Brett McGarry/NNSL photo

The funding to replace the 50-year-old water line will come from the federal Disaster Mitigation and Adaptation Fund (DMAF) and was awarded on March 13.

In 2017, a study from engineering firm AECOM was commissioned to determine the best source of drinking water for the city and to weigh all possibilities while assessing possible risks and hazards.

The findings of the study revealed that when cost, water quality, feasibility and other factors were taken into account, the Yellowknife River was the best option for the city.

In January 2018, Dillion Construction LTD completed a third-party review of the study and came to the same conclusion.

At the city council meeting, Coun.
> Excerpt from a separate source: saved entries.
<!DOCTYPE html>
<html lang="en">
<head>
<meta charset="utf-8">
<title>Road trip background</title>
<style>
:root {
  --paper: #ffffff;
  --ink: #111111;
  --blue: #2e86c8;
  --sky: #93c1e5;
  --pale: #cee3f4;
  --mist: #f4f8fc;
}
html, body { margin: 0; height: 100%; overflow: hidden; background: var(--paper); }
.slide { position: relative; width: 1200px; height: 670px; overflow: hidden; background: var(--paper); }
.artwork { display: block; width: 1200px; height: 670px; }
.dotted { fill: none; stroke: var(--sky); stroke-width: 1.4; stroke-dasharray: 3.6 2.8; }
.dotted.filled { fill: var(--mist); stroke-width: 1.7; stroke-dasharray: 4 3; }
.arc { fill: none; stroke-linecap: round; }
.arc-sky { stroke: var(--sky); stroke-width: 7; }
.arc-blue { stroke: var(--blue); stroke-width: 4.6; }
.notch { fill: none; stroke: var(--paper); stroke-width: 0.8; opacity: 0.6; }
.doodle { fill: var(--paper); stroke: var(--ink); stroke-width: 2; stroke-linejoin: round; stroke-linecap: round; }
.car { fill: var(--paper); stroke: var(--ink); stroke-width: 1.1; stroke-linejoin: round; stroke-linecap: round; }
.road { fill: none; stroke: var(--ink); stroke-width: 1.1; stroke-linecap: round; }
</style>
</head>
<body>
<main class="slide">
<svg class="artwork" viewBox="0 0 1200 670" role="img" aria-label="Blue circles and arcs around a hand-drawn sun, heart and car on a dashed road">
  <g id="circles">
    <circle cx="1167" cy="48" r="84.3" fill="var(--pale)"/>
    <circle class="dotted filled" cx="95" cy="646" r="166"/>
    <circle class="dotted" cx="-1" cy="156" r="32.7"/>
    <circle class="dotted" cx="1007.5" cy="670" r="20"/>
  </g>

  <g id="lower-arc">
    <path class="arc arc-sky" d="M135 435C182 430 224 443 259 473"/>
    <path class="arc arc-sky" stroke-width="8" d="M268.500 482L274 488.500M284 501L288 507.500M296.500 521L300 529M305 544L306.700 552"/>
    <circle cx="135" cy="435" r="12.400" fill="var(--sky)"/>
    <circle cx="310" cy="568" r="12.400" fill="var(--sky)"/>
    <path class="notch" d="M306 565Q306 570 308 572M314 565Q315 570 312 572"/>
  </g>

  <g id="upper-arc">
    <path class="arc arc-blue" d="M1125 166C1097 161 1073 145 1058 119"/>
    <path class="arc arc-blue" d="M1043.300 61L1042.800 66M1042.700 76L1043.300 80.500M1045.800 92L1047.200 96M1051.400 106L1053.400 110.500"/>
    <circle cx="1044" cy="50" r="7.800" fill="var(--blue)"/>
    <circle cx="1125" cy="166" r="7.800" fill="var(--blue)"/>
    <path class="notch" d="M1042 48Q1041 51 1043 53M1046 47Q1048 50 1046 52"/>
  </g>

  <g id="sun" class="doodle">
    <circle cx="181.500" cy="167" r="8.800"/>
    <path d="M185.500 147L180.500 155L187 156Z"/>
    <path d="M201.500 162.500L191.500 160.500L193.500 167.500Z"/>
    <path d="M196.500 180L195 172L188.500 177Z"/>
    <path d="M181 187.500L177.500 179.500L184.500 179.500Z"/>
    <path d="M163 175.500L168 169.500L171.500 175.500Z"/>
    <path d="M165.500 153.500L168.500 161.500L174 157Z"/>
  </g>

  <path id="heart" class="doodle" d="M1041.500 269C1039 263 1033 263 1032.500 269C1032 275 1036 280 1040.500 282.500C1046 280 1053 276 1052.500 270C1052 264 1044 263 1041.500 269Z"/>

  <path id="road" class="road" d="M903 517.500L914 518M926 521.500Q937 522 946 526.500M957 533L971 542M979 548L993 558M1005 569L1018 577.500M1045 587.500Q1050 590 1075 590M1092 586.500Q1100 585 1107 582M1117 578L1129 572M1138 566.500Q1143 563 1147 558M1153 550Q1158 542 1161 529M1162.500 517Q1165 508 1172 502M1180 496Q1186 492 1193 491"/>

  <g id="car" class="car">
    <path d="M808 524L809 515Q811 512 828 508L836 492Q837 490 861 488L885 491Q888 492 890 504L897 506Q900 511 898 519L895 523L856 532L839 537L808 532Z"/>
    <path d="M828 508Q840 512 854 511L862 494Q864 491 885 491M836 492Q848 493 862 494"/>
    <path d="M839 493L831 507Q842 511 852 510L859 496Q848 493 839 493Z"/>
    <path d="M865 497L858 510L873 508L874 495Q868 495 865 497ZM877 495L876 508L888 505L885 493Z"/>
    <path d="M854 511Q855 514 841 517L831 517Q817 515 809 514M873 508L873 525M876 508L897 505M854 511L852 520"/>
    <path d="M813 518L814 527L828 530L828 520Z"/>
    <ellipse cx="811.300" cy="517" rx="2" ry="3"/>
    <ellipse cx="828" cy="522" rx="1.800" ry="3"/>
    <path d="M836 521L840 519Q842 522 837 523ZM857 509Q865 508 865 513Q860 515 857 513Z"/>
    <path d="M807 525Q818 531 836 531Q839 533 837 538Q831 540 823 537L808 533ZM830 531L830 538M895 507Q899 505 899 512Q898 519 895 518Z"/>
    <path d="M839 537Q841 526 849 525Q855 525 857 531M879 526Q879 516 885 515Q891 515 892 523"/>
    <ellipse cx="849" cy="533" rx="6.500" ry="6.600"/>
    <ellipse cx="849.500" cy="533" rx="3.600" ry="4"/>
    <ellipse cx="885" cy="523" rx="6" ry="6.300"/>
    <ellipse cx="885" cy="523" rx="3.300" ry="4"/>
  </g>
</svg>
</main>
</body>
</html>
Niels Konge expressed concerned about not having enough information on the possibility being “locked in” to the Yellowknife River plan.
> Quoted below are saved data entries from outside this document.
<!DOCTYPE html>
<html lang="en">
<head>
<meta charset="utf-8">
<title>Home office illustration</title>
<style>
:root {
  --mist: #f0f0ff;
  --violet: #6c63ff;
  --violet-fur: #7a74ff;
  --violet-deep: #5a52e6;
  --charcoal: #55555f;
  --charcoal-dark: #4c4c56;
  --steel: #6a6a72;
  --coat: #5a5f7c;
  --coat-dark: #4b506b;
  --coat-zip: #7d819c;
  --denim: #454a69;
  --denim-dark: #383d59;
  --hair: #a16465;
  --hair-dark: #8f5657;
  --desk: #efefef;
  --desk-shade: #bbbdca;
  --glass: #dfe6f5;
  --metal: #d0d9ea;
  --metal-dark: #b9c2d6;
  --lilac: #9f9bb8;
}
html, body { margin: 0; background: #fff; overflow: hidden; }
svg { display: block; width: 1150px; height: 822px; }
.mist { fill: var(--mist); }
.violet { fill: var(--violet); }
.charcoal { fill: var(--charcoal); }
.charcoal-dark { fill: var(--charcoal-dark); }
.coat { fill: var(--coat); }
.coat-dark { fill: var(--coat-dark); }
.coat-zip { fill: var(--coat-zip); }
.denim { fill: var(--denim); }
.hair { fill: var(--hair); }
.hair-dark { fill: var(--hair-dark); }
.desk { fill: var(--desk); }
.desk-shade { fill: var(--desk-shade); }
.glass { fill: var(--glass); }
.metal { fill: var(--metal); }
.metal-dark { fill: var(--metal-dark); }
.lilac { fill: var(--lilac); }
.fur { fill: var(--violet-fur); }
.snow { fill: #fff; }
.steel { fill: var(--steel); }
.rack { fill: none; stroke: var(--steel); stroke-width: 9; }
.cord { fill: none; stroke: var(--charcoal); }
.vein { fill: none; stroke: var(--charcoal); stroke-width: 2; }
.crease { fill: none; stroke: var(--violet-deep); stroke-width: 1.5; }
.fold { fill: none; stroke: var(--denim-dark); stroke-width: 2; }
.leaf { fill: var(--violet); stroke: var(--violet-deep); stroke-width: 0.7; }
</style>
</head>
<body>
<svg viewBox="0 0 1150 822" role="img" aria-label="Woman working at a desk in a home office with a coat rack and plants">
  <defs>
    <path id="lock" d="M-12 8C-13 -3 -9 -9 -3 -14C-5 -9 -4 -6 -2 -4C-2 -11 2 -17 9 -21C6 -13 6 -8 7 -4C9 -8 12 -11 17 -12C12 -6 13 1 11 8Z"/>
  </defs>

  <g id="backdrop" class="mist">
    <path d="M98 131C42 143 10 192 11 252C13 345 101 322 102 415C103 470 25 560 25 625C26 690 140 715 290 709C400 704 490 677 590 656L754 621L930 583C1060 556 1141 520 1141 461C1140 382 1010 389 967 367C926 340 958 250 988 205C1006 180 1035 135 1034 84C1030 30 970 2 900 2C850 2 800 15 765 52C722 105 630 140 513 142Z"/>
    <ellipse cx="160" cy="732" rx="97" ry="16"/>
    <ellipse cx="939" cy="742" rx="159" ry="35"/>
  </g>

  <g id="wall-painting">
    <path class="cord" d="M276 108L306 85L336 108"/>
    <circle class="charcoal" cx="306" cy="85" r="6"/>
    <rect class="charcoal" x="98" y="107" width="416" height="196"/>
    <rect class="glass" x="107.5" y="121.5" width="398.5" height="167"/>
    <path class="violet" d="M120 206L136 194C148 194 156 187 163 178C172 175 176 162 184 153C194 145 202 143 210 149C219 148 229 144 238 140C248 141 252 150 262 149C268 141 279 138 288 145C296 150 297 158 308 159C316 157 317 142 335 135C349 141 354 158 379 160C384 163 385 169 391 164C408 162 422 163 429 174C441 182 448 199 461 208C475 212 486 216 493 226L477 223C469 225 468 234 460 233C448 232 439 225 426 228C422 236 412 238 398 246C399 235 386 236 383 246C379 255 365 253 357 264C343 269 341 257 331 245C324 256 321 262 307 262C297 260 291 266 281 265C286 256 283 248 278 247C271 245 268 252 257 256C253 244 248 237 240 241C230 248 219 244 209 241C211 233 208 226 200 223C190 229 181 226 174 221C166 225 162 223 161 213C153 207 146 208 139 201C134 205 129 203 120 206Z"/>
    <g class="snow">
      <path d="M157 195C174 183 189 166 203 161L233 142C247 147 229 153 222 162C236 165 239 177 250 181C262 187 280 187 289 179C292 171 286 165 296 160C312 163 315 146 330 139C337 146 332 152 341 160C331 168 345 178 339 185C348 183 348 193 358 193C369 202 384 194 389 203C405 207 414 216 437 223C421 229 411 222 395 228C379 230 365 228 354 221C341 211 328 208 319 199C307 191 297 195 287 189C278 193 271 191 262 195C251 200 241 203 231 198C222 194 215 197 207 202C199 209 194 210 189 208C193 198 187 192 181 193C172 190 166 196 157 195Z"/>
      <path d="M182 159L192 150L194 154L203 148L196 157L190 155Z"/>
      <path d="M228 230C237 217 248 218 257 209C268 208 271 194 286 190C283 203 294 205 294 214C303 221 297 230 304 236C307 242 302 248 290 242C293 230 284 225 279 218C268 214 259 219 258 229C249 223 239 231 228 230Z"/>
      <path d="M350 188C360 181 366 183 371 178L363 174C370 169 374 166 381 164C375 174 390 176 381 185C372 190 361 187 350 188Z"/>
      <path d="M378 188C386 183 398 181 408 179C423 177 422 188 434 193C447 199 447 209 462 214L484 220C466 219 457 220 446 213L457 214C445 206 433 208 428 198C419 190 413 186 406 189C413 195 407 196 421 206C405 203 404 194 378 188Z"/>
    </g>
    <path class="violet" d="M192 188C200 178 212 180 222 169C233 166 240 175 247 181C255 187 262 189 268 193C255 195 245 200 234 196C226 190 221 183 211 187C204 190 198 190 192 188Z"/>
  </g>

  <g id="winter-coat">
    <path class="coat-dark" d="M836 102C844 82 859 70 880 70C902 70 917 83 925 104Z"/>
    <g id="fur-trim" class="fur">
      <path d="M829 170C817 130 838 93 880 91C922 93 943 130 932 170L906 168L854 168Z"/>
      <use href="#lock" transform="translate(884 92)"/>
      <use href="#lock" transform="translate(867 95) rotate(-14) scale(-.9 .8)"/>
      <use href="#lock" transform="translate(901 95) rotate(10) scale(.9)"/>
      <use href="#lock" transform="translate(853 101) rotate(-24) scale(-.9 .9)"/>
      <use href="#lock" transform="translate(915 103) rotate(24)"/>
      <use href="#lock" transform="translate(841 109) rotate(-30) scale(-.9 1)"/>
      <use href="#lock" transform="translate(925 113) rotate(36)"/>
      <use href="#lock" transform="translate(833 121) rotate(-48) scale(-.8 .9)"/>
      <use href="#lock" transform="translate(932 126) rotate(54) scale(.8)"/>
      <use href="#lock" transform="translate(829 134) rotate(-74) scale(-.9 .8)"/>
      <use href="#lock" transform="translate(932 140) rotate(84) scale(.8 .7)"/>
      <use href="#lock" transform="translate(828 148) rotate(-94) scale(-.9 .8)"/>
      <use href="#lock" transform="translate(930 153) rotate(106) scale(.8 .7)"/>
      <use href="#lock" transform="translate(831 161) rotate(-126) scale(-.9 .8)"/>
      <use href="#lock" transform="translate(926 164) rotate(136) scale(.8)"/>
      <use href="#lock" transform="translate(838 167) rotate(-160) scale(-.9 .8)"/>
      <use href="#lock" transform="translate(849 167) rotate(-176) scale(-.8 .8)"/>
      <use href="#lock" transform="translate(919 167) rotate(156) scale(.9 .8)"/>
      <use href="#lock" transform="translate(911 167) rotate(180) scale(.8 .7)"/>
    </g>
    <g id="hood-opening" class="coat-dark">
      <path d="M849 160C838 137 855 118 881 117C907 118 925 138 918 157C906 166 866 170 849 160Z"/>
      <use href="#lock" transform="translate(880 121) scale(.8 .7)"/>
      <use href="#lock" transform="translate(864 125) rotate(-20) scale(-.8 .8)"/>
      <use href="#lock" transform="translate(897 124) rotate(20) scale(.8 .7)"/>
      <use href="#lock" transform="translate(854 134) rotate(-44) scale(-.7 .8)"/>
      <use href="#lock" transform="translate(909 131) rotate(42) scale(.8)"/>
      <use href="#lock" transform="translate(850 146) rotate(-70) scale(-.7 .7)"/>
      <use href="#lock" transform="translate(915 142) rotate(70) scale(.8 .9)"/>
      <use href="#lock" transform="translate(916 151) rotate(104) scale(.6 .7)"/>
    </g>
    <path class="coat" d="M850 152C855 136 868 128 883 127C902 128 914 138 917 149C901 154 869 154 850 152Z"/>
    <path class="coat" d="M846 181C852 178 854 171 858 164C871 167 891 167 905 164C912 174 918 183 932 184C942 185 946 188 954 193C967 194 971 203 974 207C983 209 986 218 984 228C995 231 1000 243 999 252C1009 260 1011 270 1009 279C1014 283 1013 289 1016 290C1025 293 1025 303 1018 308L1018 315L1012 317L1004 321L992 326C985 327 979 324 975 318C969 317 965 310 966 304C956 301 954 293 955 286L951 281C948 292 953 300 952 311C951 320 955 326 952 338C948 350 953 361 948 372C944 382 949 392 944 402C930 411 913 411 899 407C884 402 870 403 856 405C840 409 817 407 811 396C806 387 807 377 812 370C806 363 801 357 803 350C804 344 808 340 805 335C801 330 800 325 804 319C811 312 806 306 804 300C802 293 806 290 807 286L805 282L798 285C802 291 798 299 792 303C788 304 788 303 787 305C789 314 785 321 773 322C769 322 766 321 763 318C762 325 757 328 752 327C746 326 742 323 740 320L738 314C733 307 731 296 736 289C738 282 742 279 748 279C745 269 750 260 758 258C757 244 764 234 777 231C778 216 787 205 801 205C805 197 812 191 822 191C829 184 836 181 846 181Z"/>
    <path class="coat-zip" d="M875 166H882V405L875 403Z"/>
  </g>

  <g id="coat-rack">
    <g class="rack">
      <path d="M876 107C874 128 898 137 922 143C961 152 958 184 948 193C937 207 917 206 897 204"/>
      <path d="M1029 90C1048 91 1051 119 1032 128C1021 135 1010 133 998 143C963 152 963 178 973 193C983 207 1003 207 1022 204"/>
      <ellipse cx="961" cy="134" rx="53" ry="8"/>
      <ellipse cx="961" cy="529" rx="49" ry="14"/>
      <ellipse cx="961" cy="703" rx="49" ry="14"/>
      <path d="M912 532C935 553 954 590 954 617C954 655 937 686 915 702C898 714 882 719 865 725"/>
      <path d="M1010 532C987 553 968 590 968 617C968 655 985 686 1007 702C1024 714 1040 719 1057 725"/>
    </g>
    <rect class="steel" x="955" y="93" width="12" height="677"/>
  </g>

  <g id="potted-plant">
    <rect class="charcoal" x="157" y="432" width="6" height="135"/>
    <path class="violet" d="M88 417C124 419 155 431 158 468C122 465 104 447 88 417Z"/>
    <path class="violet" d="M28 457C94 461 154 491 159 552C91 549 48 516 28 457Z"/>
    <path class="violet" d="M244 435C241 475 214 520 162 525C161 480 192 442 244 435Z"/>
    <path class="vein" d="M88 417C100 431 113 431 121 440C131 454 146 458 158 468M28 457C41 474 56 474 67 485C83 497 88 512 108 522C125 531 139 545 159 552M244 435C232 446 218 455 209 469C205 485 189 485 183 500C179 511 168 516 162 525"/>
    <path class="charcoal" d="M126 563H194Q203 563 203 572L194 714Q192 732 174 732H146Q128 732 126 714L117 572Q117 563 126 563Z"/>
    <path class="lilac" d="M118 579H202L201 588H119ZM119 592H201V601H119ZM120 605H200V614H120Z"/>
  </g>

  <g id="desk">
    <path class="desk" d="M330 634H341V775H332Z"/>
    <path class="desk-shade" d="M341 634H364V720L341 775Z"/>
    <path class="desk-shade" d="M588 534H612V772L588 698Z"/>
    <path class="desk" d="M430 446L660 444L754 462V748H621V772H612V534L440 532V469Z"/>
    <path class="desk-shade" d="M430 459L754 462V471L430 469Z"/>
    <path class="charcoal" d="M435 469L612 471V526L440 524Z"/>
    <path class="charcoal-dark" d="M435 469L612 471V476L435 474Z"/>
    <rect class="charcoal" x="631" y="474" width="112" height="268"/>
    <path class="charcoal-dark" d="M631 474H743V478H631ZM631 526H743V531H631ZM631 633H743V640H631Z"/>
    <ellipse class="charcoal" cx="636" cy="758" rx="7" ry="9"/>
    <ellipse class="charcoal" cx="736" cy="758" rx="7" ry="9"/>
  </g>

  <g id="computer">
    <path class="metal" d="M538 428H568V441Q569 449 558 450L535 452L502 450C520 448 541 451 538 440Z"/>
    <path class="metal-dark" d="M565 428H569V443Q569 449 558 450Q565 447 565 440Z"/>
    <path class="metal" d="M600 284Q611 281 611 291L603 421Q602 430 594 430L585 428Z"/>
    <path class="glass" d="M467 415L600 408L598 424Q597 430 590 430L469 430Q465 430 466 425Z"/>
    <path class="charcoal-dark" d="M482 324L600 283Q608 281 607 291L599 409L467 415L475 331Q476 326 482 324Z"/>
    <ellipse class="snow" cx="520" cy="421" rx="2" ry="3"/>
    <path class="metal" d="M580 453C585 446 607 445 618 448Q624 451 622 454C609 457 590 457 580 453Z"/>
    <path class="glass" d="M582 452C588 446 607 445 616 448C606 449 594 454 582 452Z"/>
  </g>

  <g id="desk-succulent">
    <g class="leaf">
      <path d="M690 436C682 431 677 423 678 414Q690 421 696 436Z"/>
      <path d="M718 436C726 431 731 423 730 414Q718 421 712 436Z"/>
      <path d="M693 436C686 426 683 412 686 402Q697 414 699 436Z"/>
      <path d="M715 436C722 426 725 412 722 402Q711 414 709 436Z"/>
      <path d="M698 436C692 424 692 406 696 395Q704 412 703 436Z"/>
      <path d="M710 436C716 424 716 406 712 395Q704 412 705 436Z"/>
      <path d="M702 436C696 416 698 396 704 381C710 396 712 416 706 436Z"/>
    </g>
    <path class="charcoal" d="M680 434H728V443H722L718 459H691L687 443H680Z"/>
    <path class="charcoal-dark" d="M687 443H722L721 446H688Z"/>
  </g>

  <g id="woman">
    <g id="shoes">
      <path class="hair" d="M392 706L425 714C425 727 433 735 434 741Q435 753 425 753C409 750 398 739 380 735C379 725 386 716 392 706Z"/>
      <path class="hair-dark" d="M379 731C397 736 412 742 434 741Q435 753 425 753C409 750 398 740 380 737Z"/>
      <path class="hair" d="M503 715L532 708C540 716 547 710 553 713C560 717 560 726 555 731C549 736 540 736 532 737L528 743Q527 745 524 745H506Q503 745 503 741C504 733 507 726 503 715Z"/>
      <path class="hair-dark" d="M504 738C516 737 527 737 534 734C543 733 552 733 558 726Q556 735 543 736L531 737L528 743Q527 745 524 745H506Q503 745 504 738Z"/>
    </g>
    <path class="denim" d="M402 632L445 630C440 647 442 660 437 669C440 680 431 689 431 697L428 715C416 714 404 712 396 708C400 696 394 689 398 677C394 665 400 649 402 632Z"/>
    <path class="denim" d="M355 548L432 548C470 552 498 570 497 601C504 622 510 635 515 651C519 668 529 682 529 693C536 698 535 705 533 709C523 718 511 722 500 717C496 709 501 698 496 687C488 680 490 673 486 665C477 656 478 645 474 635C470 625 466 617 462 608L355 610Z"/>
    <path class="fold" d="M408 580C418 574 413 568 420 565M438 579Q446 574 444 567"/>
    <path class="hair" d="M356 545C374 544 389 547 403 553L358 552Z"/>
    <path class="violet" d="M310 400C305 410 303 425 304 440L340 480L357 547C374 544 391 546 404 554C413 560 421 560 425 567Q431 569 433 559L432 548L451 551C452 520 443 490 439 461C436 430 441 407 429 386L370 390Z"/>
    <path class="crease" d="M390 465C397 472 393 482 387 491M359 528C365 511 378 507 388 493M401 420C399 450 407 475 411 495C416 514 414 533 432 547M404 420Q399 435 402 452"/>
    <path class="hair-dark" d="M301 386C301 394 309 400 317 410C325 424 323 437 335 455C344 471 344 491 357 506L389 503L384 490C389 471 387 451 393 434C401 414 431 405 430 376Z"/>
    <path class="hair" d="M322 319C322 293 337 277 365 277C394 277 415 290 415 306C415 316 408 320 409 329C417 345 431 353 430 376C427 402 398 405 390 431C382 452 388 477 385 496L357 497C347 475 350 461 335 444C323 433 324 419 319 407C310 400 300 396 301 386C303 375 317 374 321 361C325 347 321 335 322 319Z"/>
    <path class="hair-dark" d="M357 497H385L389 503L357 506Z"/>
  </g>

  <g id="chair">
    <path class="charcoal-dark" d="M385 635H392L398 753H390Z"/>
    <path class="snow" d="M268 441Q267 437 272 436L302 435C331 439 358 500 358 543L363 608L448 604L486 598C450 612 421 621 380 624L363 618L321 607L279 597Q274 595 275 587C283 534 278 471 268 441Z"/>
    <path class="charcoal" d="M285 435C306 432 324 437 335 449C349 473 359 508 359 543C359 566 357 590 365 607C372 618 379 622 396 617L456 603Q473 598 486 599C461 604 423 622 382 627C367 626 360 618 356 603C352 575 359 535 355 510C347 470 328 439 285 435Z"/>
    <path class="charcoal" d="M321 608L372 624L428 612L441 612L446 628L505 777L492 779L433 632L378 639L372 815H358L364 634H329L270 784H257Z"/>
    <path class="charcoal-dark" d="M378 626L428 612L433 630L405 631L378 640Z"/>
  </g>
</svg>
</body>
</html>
Konge also said a complete risk assessment of the possible “catastrophic event,” if arsenic frozen in the chambers of Giant Mine ever contaminates Great Slave Lake, had not been completed and presented to council yet.

Councillors also received an eleventh hour email from the GNWT with research that showed that water levels in the Yellowknife river are expected the drop by a foot in 50 years and turbidity levels, which is the amount of suspended particles in water, were also expected to increase.

“I am a little concerned that is going to lock us in to this plan and we haven’t gotten all the information on the Yellowknife Bay in terms of reports from AECOM,” said Konge. “If it weren’t for a (possible) catastrophic event at Giant Mine, the bay would have good drinking water.”

Sheila Bassi-Kellett, the city’s senior administration officer, reminded council of the multiple factors and amount of work that had gone into council’s decision.

“Over the past couple years we’ve gotten background research, we’ve gotten technical advice from experts. we’ve come back to council proposing various options we could pursue in order to be able to ensure we’ve got a good source of drinking water,” said Bassi-Kellett. “We do appreciate the comments that have come from the GNWT quite literally at the eleventh hour. We appreciate what they’re saying but we believe we have the means to mitigate this.”

Bassi-Kellett noted that the city would lose the available DMAF funding and would have to make extensive changes to the city’s water licences application if council changed its mind.

In addition, the Yellowknives Dene First Nation have been strong supporters of the city getting drinking water up stream of Giant Mine, she said.

The submarine water line that needs replacing runs from the city to the Yellowknife river. Being over 50 years old, cannot be repaired and must be replaced. Courtesy of City of Yellowknife.
The submarine water line that needs replacing runs from the city to the Yellowknife River. Being over 50 years old, it cannot be repaired and must be replaced.
photo courtesy of the City of Yellowknife.

Chris Greencorn, the city’s director of public works, reassured council that the water treatment facility was well equipped to handle rising turbidity in the river.

“The city has received in the past 15 years two major water events,” said Greencorn. “One was in 2004 where we saw spikes of 33.3 NTU (Nephelometric turbidity units) with an average daily rate 19 NTU and the current water treatment plant is designed to handle upwards of 45 to 50 NTU.”

“In the worse case we’ve seen so far, the water treatment plant was designed to handle those ranges. If ranges ever did exceed those, additional processes could be added to the plant. There is plenty of capacity in the current treatment plant to address the magnitude that our colleagues have flagged.”

Mayor Rebecca Alty said this was not the last opportunity to halt the project should a problem arise as it will come up again during budget 2020 discussions.

“We are directing administration to go down this path until any information comes out that is drastically different than what’s before us,” she said.

Now city administration will enter a contribution agreement with the federal government to get the funding which will represent 75 per cent of the total cost of replacing the pipeline.

The city will be responsible for about $8 million, or about 25 per cent of the project’s cost.